In fact, Elizabeth doesn't seem to like any of her daughters, which removes any dramatic uniqueness from her inability to deal with Carla. Why shouldn't she have problems with Carla when she has problems with her other two daughters, her husband, even the doctor at Carla's school? She proves her shallow materialism by labeling Caroline an "underachiever" because she wants to teach elementary school, and she displays her hypocrisy not accepting Heather's lesbianism even though she supports gay rights. The father reminds her that at least their children aren't serial killers or Democrats (whatever that means), but it's all to no avail. Keaton's character is a truly dislikable person whose unsurprising 180-degree reversal in the last five minutes is wholly unconvincing.
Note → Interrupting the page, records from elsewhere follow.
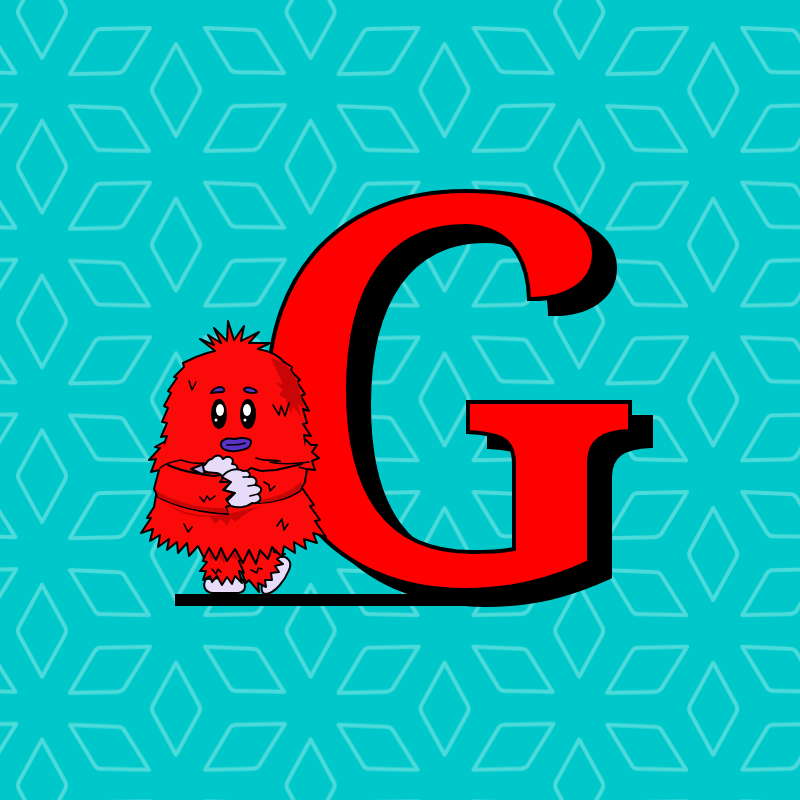
<!DOCTYPE html>
<html lang="en">
<head>
<meta charset="utf-8">
<title>Letter G with furry monster</title>
<style>
:root {
  --teal: #00c8ca;
  --teal-light: #4cdadb;
  --red: #ff0000;
  --fur: #fb0a0a;
  --fur-shade: #c90606;
  --ink: #000;
  --mitten: #e6dcfa;
  --mitten-shade: #b9a6e6;
  --violet: #5a32c8;
}
html, body { margin: 0; width: 800px; height: 800px; overflow: hidden; background: var(--teal); }
svg { display: block; }
.lattice { fill: none; stroke: var(--teal-light); stroke-width: 4; stroke-linejoin: round; }
.letter-face { fill: var(--red); stroke: var(--ink); stroke-width: 4; }
.letter-shadow { fill: var(--ink); stroke: var(--ink); stroke-width: 4; }
.monster { stroke: var(--ink); stroke-width: 2; stroke-linejoin: round; stroke-linecap: round; }
.fur { fill: var(--fur); }
.shade { fill: var(--fur-shade); stroke: none; }
.mitten { fill: var(--mitten); }
.mitten-shade { fill: var(--mitten-shade); }
.mark { fill: none; stroke-width: 1.6; }
.violet { fill: var(--violet); }
.eye { fill: var(--ink); stroke: none; }
.glint { fill: #fff; stroke: none; }
</style>
</head>
<body>
<svg width="800" height="800" viewBox="0 0 800 800" role="img" aria-label="Big red letter G with a shy red furry monster standing beside it">
  <defs>
    <path id="diamond-upright" d="M0-46 L23-4 Q25 0 23 4 L0 46 L-23 4 Q-25 0-23-4Z"/>
    <path id="diamond-rising" d="M41-23 L15 19 Q12 22 8 22 L-39 23 L-14-19 Q-12-22-8-22Z"/>
    <path id="diamond-falling" d="M-39-23 L9-21 Q13-21 15-18 L40 22 L-8 21 Q-12 21-14 18Z"/>
    <pattern id="lattice-tile" width="268.6" height="154.7" patternUnits="userSpaceOnUse">
      <g class="lattice">
        <use href="#diamond-upright" x="42" y="12"/>
        <use href="#diamond-upright" x="42" y="166.7"/>
        <use href="#diamond-upright" x="176" y="90"/>
        <use href="#diamond-rising" x="109" y="51"/>
        <use href="#diamond-falling" x="109" y="129"/>
        <use href="#diamond-falling" x="244" y="51"/>
        <use href="#diamond-falling" x="-24.6" y="51"/>
        <use href="#diamond-rising" x="244" y="128"/>
        <use href="#diamond-rising" x="-24.6" y="128"/>
      </g>
    </pattern>
    <path id="letter-g" d="M529 299 C565 300 594 284 594 253 C594 214 540 191 465 191 C342 191 268 272 268 392 C268 512 345 590 465 590 C512 590 550 580 589 562 V462 C589 441 602 432 630 431 V402 H468 V432 C504 434 514 441 514 464 V549 C500 552 487 552 472 552 C387 552 348 493 348 390 C348 285 390 226 465 226 C505 226 528 254 529 299Z"/>
  </defs>

  <rect id="backdrop" width="800" height="800" fill="url(#lattice-tile)"/>

  <g id="lettering">
    <rect id="ground" x="175" y="594" width="310" height="12"/>
    <use class="letter-shadow" href="#letter-g" x="21" y="15"/>
    <use class="letter-face" href="#letter-g"/>
  </g>

  <g id="monster" class="monster">
    <g id="legs">
      <path class="mitten" d="M277 557 C287 555 293 561 289 570 C285 580 275 594 265 594 C259 592 262 580 267 574Z"/>
      <path class="fur" d="M226 553 L273 546 L274 552 L285 554 L277 559 L283 564 L275 566 L279 572 L271 573 L272 580 L265 580 L266 587 L258 583 L259 592 L249 580 L246 583 L241 571 L234 566Z"/>
      <path class="mitten" d="M206 579 C202 586 205 592 212 593 H238 C247 592 247 583 240 577Z"/>
      <path class="fur" d="M207 550 L203 561 L207 562 L200 571 L206 571 L203 580 L210 576 L212 582 L217 576 L222 585 L227 577 L232 584 L235 576 L242 583 L239 571 L244 573 L239 561 L243 557 L235 545Z"/>
      <path class="shade" d="M209 552 L240 553 L238 560 L229 556 L224 563 L218 556 L210 560Z M246 552 L270 549 L272 556 L261 554 L254 562Z"/>
      <path class="mark" d="M212 569 l4 5 2-5 3 3 M251 570 l6 3 1-5 4 1"/>
    </g>

    <path id="skirt" class="fur" d="M157 490 L154 507 L147 518 L151 518 L141 533 L153 529 L150 541 L160 535 L158 547 L169 539 L167 550 L177 542 L178 553 L187 543 L189 556 L198 546 L204 558 L209 548 L216 560 L221 548 L227 561 L235 549 L243 563 L249 550 L256 564 L260 550 L268 559 L272 547 L282 557 L284 546 L295 553 L294 542 L306 549 L304 539 L317 543 L313 533 L326 537 L315 521 L320 520 L310 506 L314 505 L302 488Z"/>
    <path class="shade" d="M165 503 C185 515 208 518 228 514 L261 506 C245 513 240 519 235 522 L231 518 L227 526 L221 519 L215 524 L210 517 C192 517 178 513 165 503Z"/>

    <path id="body" class="fur" stroke="none" d="M173 425 C165 445 156 470 158 497 C200 516 255 510 300 492 L306 440Z"/>
    <path id="head" class="fur" d="M163 447 L167 436 L161 437 L167 423 L162 422 L168 408 L164 406 L171 393 L168 391 L177 378 L174 377 L184 367 L183 363 L196 357 L207 353 L215 351 L200 339 L214 345 L208 335 L221 343 L214 328 L227 341 L228 321 L234 340 L244 326 L241 341 L259 332 L249 343 L270 343 L258 349 C270 351 279 356 284 362 L292 367 L291 371 L300 380 L297 382 L305 394 L301 396 L309 411 L303 409 L307 423 L303 424 L311 436 L304 435 L306 447"/>
    <path class="shade" d="M271 358 L284 363 L291 371 L298 383 L301 397 L304 408 L298 404 L301 417 L293 406 L291 414 L286 399 L279 395 L283 390 L275 382 L283 384Z"/>

    <g id="arm-right">
      <path class="fur" d="M306 440 L311 445 L317 445 L312 452 L319 458 L312 461 L315 470 L307 469 L305 482 L300 491 C290 498 273 503 258 503 L248 492 L242 474 L251 468 L261 471 L276 470 L302 464"/>
      <path class="shade" d="M260 500 C277 497 291 492 302 481 L300 490 C289 498 273 502 260 503Z"/>
      <path class="mark" d="M256 458 C266 462 274 459 280 461 L270 462 C282 465 294 464 309 462 M299 467 L306 469"/>
    </g>
    <g id="arm-left">
      <path class="fur" d="M164 442 L155 447 L160 448 L149 460 L156 459 L151 472 L159 470 L154 489 L158 497 C176 507 203 513 228 514 L226 507 L235 504 L226 499 L234 493 L223 490 L231 482 L220 482 L226 474 L214 476 C198 474 181 471 168 465"/>
      <path class="shade" d="M157 491 C176 503 202 509 226 508 L228 513 C200 512 176 506 158 497Z"/>
      <path class="mark" d="M160 468 C166 462 176 461 181 460 C189 463 196 464 204 463"/>
    </g>
    <g id="hands">
      <path class="mitten-shade" d="M191 469 L204 464 L209 471 L202 474Z"/>
      <path class="mitten" d="M203 466 C208 464 206 459 212 459 C216 454 221 455 223 459 C229 454 235 459 232 464 C238 464 239 469 235 472 L223 477 C218 470 212 475 204 471Z"/>
      <path class="mitten" d="M222 477 C227 470 237 467 243 471 C249 470 251 474 249 477 C256 476 258 481 255 485 C262 486 263 491 258 494 C264 499 258 504 252 503 C246 508 237 508 231 506 L227 501 L235 493 L224 490 L231 482Z"/>
      <path class="mark" d="M243 477 l6 0 M248 486 l7-1 M250 496 l8-2"/>
    </g>

    <g id="face">
      <ellipse class="eye" cx="219" cy="414" rx="8" ry="15"/>
      <ellipse class="eye" cx="248" cy="414" rx="8" ry="15"/>
      <ellipse class="glint" cx="220" cy="410" rx="4" ry="6"/>
      <ellipse class="glint" cx="247" cy="410" rx="4" ry="6"/>
      <circle class="glint" cx="216" cy="420" r="1.5"/>
      <circle class="glint" cx="245" cy="420" r="1.5"/>
      <path class="violet" d="M211 393 C213 388 221 385 224 389 C226 394 217 391 211 393Z"/>
      <path class="violet" d="M244 389 C247 386 255 388 257 392 C254 394 244 393 244 389Z"/>
      <path class="violet" d="M221 443 C223 438 229 438 235 439 C242 437 251 438 251 442 C251 449 243 450 236 451 C227 452 220 449 221 443Z"/>
      <path class="mark" d="M227 445 C233 444 239 446 245 443"/>
    </g>
    <path id="fur-marks" class="mark" d="M189 381 l3 9 4-8 M273 405 l6 10 2-9 4 10 4-13 M200 497 l4 5 3-6 3 4 5-4 M264 482 l5 3 1 6 5-5 M277 526 l5-7 2 11 4-6 M184 524 l4 8 4-5"/>
  </g>
</svg>
</body>
</html>
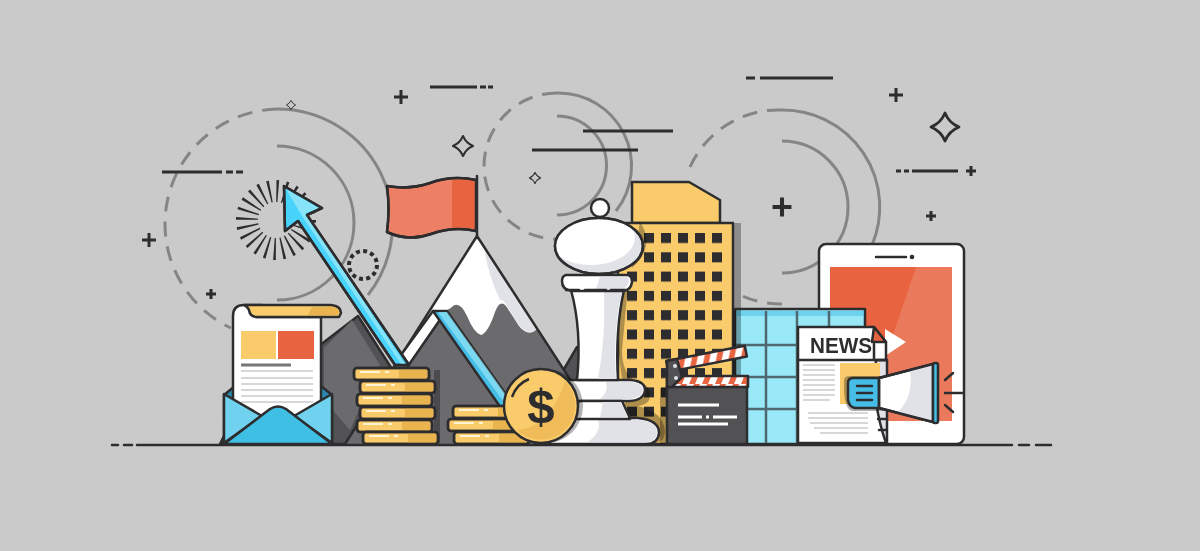
<!DOCTYPE html>
<html lang="en">
<head>
<meta charset="utf-8">
<title>Business and media illustration</title>
<style>
:root{--bg:#cacaca;--ink:#2d2c2e;--ring:#858585;--yellow:#f9cb6b;--amber:#e9b34e;--red:#e8633f;--coral:#ed8064;--sky:#45bde6;--cyan:#98e8f8;--slate:#6b6b6e;--dark:#525255;--white:#fff;--mist:#e1e2e7}
html,body{margin:0;width:1200px;height:551px;overflow:hidden;background:var(--bg)}
svg{display:block}
.ink{stroke:var(--ink);stroke-width:2.5;stroke-linejoin:round;stroke-linecap:round}
.line{fill:none}
.yellow{fill:var(--yellow)}.amber{fill:var(--amber)}.red{fill:var(--red)}.coral{fill:var(--coral)}
.sky{fill:var(--sky)}.cyan{fill:var(--cyan)}.slate{fill:var(--slate)}.dark{fill:var(--dark)}
.white{fill:var(--white)}.mist{fill:var(--mist)}.solid{fill:var(--ink)}
.shade{fill:#000;opacity:.3}
.rings{fill:none;stroke:var(--ring);stroke-width:3}
.dashes{stroke-dasharray:15 10}
.streaks{fill:none;stroke:var(--ink);stroke-width:3}
.copy{fill:none;stroke:#c9cacd;stroke-width:1.5}
.news{font:700 22px "Liberation Sans",Arial,sans-serif;fill:var(--ink)}
.dollar{font:700 49px "Liberation Sans",Arial,sans-serif;fill:var(--ink)}
</style>
</head>
<body>
<svg width="1200" height="551" viewBox="0 0 1200 551" role="img" aria-label="Letter, rising arrow, coins, mountain with flag, chess queen, buildings, clapperboard, newspaper, megaphone and tablet">
<defs>
  <pattern id="windows" x="626" y="233" width="17" height="19.3" patternUnits="userSpaceOnUse"><rect x="1" width="10" height="10" class="solid"/></pattern>
  <pattern id="stripes" width="13" height="12" patternUnits="userSpaceOnUse"><rect width="13" height="12" class="white"/><path d="M5 0h6l-5 12h-6z" class="red"/></pattern>
  <path id="plus" d="M-7 0H7M0-7V7" class="streaks"/>
  <path id="plus-small" d="M-5 0H5M0-5V5" class="streaks"/>
  <path id="sparkle" d="M0-14Q4-4 14 0Q4 4 0 14Q-4 4-14 0Q-4-4 0-14Z" fill="none" stroke="#2d2c2e" stroke-width="2.8" stroke-linejoin="round"/>
  <g id="coin">
    <rect width="75" height="12" rx="3" class="yellow ink"/>
    <path d="M45 1.5H73V10.5H45Z" class="amber"/>
    <path d="M6 4H26M31 4H35" fill="none" stroke="#fff3d2" stroke-width="2"/>
    <rect width="75" height="12" rx="3" class="ink line"/>
  </g>
  <clipPath id="peak"><path d="M477 236L345 444H612Z"/></clipPath>
  <clipPath id="queen-head"><ellipse cx="599" cy="246" rx="44" ry="28"/></clipPath>
  <clipPath id="tablet-screen"><rect x="830" y="267" width="122" height="154"/></clipPath>
</defs>

<rect width="1200" height="551" fill="#cacaca"/>

<g id="orbits" class="rings">
  <path d="M277 109A115 115 0 0 1 368 295"/>
  <path class="dashes" d="M277 109A115 115 0 0 0 231 328"/>
  <path d="M277 146A77 77 0 0 1 277 300"/>
  <path d="M557 93A73 73 0 0 1 616 211"/>
  <path class="dashes" d="M557 93A73 73 0 0 0 557 239"/>
  <path d="M557 116A49 49 0 0 1 557 215"/>
  <path d="M782 110A97 97 0 0 1 872 245"/>
  <path class="dashes" d="M782 110A97 97 0 0 0 690 167M782 304A97 97 0 0 1 738 294"/>
  <path d="M782 141A66 66 0 0 1 782 273"/>
</g>

<g id="sky-marks">
  <path class="streaks" d="M162 172H222M226 172H233M236 172H243M430 87H477M480 87H486M488 87H493M583 131H673M532 150H638M746 78H755M760 78H833M896 171H901M904 171H909M912 171H958"/>
  <use href="#plus" x="149" y="240"/><use href="#plus" x="401" y="97"/><use href="#plus" x="896" y="95"/>
  <use href="#plus" transform="translate(782 207) scale(1.35)"/>
  <use href="#plus-small" x="211" y="294"/><use href="#plus-small" x="931" y="216"/><use href="#plus-small" x="971" y="171"/>
  <use href="#sparkle" transform="translate(945 127)"/>
  <use href="#sparkle" transform="translate(463 146) scale(.72)"/>
  <use href="#sparkle" transform="translate(535 178) scale(.4)"/>
  <use href="#sparkle" transform="translate(291 105) scale(.33)"/>
  <circle cx="276" cy="220" r="29" fill="none" stroke="#2d2c2e" stroke-width="22" stroke-dasharray="2 5.6"/>
  <circle cx="363" cy="265" r="14" fill="none" stroke="#2d2c2e" stroke-width="4" stroke-dasharray="4 3.3"/>
</g>

<g id="tablet">
  <rect x="819" y="244" width="145" height="200" rx="7" class="white ink"/>
  <path d="M876 257H906" class="ink"/><circle cx="912" cy="257" r="2.3" class="solid"/>
  <g clip-path="url(#tablet-screen)">
    <rect x="830" y="267" width="122" height="154" class="red"/>
    <path d="M916 267H952V421H864Z" class="coral" opacity=".8"/>
  </g>
  <path d="M885 329L906 342L885 356Z" class="white"/>
</g>

<g id="tower">
  <path d="M733 223H741V444H733Z" class="shade"/>
  <path d="M632 223V182H689L720 200V223Z" class="yellow ink"/>
  <rect x="618" y="223" width="115" height="221" class="yellow ink"/>
  <rect x="626" y="233" width="98" height="184" fill="url(#windows)"/>
</g>

<g id="glass-block">
  <rect x="735" y="309" width="130" height="135" class="cyan ink"/>
  <path d="M736 311H864V316H736Z" class="sky" opacity=".5"/>
  <path d="M766 311V443M797 311V443M829 311V443M736 345H864M736 377H864M736 409H864" fill="none" stroke="#4d6870" stroke-width="2.5"/>
  <path d="M733 310H741V444H733Z" class="shade" opacity=".5"/>
</g>

<g id="mountains">
  <path d="M220 444L238 408L358 316L440 444Z" class="dark ink"/>
  <path d="M352 320L324 348V400L350 430L380 365Z" class="slate"/>
  <path d="M520 444L577 347L620 444Z" class="dark ink"/>
  <g clip-path="url(#peak)">
    <rect x="340" y="230" width="280" height="214" class="slate"/>
    <path d="M477 230L400 352L434 311Q447 313 453 306Q460 301 467 316Q474 333 481 335Q488 333 495 312Q500 299 506 306Q512 315 519 326Q528 337 536 330L530 310Z" class="white"/>
    <path d="M484 244Q486 270 500 300Q504 299 508 308L521 328Q530 336 538 328Z" class="mist"/>
  </g>
  <path d="M345 444L477 236L612 444" class="ink line"/>
</g>

<g id="flag">
  <path d="M477 176V238" class="ink"/>
  <path d="M387 186Q409 190 430 183Q452 175 476 180V231Q454 226 431 234Q408 242 387 232Q390 209 387 186Z" class="coral ink"/>
  <path d="M452 180Q465 178 475 181V229Q465 227 452 228Z" class="red"/>
  <path d="M387 186Q409 190 430 183Q452 175 476 180V231Q454 226 431 234Q408 242 387 232Q390 209 387 186Z" class="ink line"/>
</g>

<g id="growth-arrow">
  <path d="M398 359L433 311L444 314L408 366Z" class="white ink"/>
  <path d="M433 311H447L512 403L501 408Z" class="sky ink"/>
  <path d="M438 312H447L511 402L506 405Z" class="cyan" opacity=".65"/>
  <path d="M284 186L322 208L307 215L409 365H395L298 221L285 231Z" fill="#47d3fb" class="ink"/>
  <path d="M286 189L319 208L306 213L405 364H401L302 216Z" class="cyan" opacity=".8"/>
  <path d="M284 186L322 208L307 215L409 365H395L298 221L285 231Z" class="ink line"/>
</g>

<g id="letter">
  <path d="M224 395L235 386H321L332 395V444H224Z" fill="#2a88ab" class="ink"/>
  <path d="M233 425V316Q233 305 244 305H328V425Z" fill="none"/>
  <path d="M233 412V316Q233 305 244 305H262L257 317H321V412L277 430Z" class="white ink"/>
  <path d="M244 305H331Q341 306 341 313L339 317H257Q250 317 249 310Q247 306 244 305Z" class="yellow ink"/>
  <path d="M312 307H331Q339 308 339 312L337 315H308Z" class="amber"/>
  <rect x="241" y="331" width="35" height="28" class="yellow"/><rect x="278" y="331" width="36" height="28" class="red"/>
  <path d="M241 365H291" stroke="#777" stroke-width="3"/>
  <path d="M241 371H313M241 378H313M241 384H313M241 390H313M241 396H313M241 402H313" class="copy"/>
  <path d="M224 394L262 416L224 443Z" class="cyan ink" style="fill:#70d2ee"/>
  <path d="M332 394L294 416L332 443Z" class="ink" fill="#70d2ee"/>
  <path d="M224 444L270 409Q278 404 286 409L332 444Z" fill="#3fbfe4" class="ink"/>
</g>

<path id="ground" d="M112 445H118M124 445H132M137 445H1012M1019 445H1029M1036 445H1051" class="ink"/>

<g id="coin-stacks">
  <path d="M434 370H440V443H434Z" class="shade"/>
  <use href="#coin" x="354" y="368"/><use href="#coin" x="360" y="381"/><use href="#coin" x="357" y="394"/><use href="#coin" x="360" y="407"/><use href="#coin" x="357" y="420"/><use href="#coin" x="363" y="432"/>
  <use href="#coin" x="453" y="406"/><use href="#coin" x="448" y="419"/><use href="#coin" x="454" y="432"/>
</g>

<g id="chess-queen">
  <path d="M628 286L622 350Q622 372 634 380Q650 383 650 396Q650 404 638 406Q664 412 665 432Q664 443 655 443H630L612 300ZM640 222Q656 246 632 268Z" class="shade"/>
  <path d="M550 418H638Q659 420 659 433Q658 444 646 444H550Z" class="white ink"/>
  <path d="M598 420H638Q657 421 657 433Q656 442 646 442H588Q602 432 598 420Z" class="mist"/>
  <path d="M552 380H630Q645 381 645 390Q644 400 630 401H552Z" class="white ink"/>
  <path d="M606 382H630Q643 383 643 390Q642 398 630 399H600Q609 392 606 382Z" class="mist"/>
  <path d="M579 401H622L630 419H571Z" class="white ink"/>
  <path d="M603 402H621L628 417H600Z" class="mist"/>
  <path d="M571 290H624Q615 330 618 380H577Q582 330 571 290Z" class="white ink"/>
  <path d="M604 292H622Q613 330 616 379H598Q606 336 604 292Z" class="mist"/>
  <path d="M566 275H628Q632 276 632 282Q631 290 624 291H572Q562 290 562 281Q562 276 566 275Z" class="white ink"/>
  <path d="M600 277H628Q631 283 624 289H596Z" class="mist"/>
  <path d="M566 290H579M585 290H606M611 290H626" class="ink"/>
  <circle cx="600" cy="208" r="9" class="white ink"/>
  <ellipse cx="599" cy="246" rx="44" ry="28" class="mist ink"/>
  <ellipse cx="591" cy="238" rx="44" ry="27" class="white" clip-path="url(#queen-head)"/>
  <ellipse cx="599" cy="246" rx="44" ry="28" class="ink line"/>
</g>

<g id="dollar-coin">
  <circle cx="546" cy="406" r="37" class="shade"/>
  <circle cx="541" cy="406" r="37" class="yellow ink"/>
  <path d="M565 381A34 34 0 0 1 517 430Q551 427 565 381Z" class="amber" opacity=".6"/>
  <path d="M512 397A30 30 0 0 1 529 379" class="line" stroke="#2d2c2e" stroke-width="2.5"/>
  <text x="541" y="423" text-anchor="middle" class="dollar">$</text>
</g>

<g id="clapperboard">
  <path d="M660 388H668V444H660Z" class="shade"/>
  <rect x="667" y="386" width="80" height="58" class="dark ink"/>
  <path d="M678 405H719M678 417H702M706 417H709M713 417H737M678 424H728" stroke="#fff" stroke-width="3"/>
  <rect x="667" y="376" width="81" height="11" fill="url(#stripes)" class="ink"/>
  <g transform="rotate(-11 667 365)"><rect x="667" y="361" width="80" height="11" fill="url(#stripes)" class="ink"/></g>
  <path d="M667 361L677 359L682 377L672 387H667Z" class="dark ink"/>
  <circle cx="675" cy="366" r="2" class="mist"/><circle cx="676" cy="378" r="2" class="mist"/>
</g>

<g id="newspaper">
  <path d="M870 360H887V443H880Z" class="mist ink"/>
  <path d="M798 327H874L886 342V360H876Q871 400 886 443H798Z" class="white ink"/>
  <path d="M874 327L886 342H872Z" class="red ink"/>
  <path d="M874 344V360H798M798 360H886" class="ink line"/>
  <text x="810" y="353" textLength="62" lengthAdjust="spacingAndGlyphs" class="news">NEWS</text>
  <path d="M803 365H835M803 370H835M803 375H835M803 380H835M803 385H835M803 390H835M803 395H835M803 400H830M808 413H868M808 418H868M810 423H868M814 428H868M820 433H868" class="copy"/>
  <rect x="840" y="363" width="40" height="41" class="yellow"/>
  <path d="M878 419H885M879 430H886" class="ink"/>
</g>

<g id="megaphone">
  <path d="M844 380Q844 376 850 376H886V411H852Q843 409 844 380Z" class="shade"/>
  <path d="M848 383Q848 378 853 378H880V408H855Q849 407 848 400Z" class="sky ink"/>
  <path d="M857 386H872M857 393H872M857 400H872" class="ink"/>
  <path d="M879 378L933 364V422L879 408Z" class="white ink"/>
  <path d="M910 371L932 365V421L898 412Q914 396 910 371Z" class="mist"/>
  <path d="M879 378L933 364V422L879 408Z" class="ink line"/>
  <rect x="933" y="363" width="5" height="60" rx="2" class="sky ink"/>
  <path d="M945 393H962M945 380L953 373M945 405L953 412" class="ink"/>
</g>
</svg>
</body>
</html>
In terms of acting, both Juliette Lewis and Giovanni Ribisi (last seen in "Saving Private Ryan") are convincing in their physical mannerisms and vocal inflections. They also manage to give their characters a few shreds of subtlety, although all of it is lost by the time the movie passes the dreaded two-hour mark. It doesn't sound nice to say, but Lewis' Carla becomes quite irritating by the final half hour. She is intended to be strong and determined because she wants to live on her own and marry Daniel, but she comes off as shrill and annoying after more than two hours. Even though Keaton turns the mother into an icily shallow social climber, you can't help but feel for her when Carla goes into yet another one of her temper tantrums.
What's most unfortunate about "The Other Sister" is that it shows a major Hollywood production is seemingly incapable of dealing with delicate subject matter like mental retardation. There have been successful depictions of characters with mental handicaps, most notably Leonardo DiCaprio's Oscar-nominated performance in the infinitely superior "What's Eating Gilbert Grape" (1993), a movie that truly understands its characters and how they would relate to each other. The real problem with "The Other Sister" is that Marshall and Co. aren't really interested in exploring the ramifications of mental retardation in modern society or even specifically within the Tate family. Instead, they use it is as a gimmick to put a "new" twist on old romantic material, a truly disingenuous gesture.
©1999 James Kendrick